- Opening Delimiter -

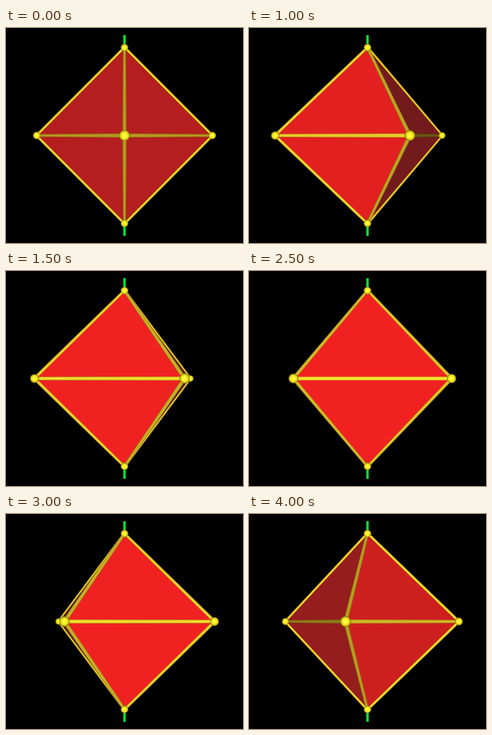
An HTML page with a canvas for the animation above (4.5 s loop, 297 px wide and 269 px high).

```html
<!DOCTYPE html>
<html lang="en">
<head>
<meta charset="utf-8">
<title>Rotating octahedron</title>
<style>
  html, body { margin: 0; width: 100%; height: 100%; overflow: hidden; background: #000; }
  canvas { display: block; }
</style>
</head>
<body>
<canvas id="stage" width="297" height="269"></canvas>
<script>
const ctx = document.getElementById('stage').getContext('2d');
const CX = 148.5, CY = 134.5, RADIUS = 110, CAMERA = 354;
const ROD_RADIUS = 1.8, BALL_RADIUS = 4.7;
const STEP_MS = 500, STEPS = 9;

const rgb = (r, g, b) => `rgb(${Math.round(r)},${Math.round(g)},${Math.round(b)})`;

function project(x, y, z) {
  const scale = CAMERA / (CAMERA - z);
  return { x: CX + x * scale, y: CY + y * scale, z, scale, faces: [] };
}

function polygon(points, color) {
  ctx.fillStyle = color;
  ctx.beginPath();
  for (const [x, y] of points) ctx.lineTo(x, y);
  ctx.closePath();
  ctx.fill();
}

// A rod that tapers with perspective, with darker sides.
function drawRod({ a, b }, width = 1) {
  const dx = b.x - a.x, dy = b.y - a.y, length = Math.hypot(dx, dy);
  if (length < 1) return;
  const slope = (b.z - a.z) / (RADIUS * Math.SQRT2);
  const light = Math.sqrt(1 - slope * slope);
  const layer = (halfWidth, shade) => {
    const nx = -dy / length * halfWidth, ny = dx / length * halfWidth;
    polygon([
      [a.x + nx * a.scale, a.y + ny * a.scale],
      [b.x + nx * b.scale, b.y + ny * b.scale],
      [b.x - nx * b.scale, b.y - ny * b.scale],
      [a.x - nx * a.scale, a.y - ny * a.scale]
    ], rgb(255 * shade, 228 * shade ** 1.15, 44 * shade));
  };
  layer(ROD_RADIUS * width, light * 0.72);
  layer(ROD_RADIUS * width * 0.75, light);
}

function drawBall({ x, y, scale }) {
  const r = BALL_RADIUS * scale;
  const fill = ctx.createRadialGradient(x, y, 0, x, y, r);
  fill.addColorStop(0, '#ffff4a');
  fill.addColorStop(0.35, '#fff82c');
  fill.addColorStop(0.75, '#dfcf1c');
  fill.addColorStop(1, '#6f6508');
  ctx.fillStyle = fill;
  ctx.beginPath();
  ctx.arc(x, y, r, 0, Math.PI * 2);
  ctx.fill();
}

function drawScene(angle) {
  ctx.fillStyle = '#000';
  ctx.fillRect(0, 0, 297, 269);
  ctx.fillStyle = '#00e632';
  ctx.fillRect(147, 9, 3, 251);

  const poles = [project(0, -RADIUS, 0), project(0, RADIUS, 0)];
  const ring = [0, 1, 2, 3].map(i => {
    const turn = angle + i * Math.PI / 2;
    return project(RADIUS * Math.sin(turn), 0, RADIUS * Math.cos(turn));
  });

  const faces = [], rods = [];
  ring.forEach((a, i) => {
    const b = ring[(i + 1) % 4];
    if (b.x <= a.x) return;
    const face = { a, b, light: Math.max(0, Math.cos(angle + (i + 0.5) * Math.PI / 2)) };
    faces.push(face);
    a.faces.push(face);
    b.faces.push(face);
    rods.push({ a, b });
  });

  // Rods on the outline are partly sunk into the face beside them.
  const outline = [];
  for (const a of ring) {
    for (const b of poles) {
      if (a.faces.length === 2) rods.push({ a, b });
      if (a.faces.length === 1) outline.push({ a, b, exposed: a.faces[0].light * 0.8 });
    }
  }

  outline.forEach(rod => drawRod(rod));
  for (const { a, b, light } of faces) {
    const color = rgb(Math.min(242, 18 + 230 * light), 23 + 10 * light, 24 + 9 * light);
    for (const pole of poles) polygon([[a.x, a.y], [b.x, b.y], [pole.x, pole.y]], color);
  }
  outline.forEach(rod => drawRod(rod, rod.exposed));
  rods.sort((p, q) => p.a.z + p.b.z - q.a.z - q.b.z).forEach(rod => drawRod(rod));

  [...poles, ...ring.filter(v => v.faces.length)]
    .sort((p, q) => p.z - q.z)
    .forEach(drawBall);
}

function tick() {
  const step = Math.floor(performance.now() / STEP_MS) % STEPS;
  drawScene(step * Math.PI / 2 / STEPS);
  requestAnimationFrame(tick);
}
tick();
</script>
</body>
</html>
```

- Closing Delimiter -

» **Task to complete**:
Which lines of the listing contain the string "body"? Copy every one of them.

» **Response to the task**:
  html, body { margin: 0; width: 100%; height: 100%; overflow: hidden; background: #000; }
<body>
</body>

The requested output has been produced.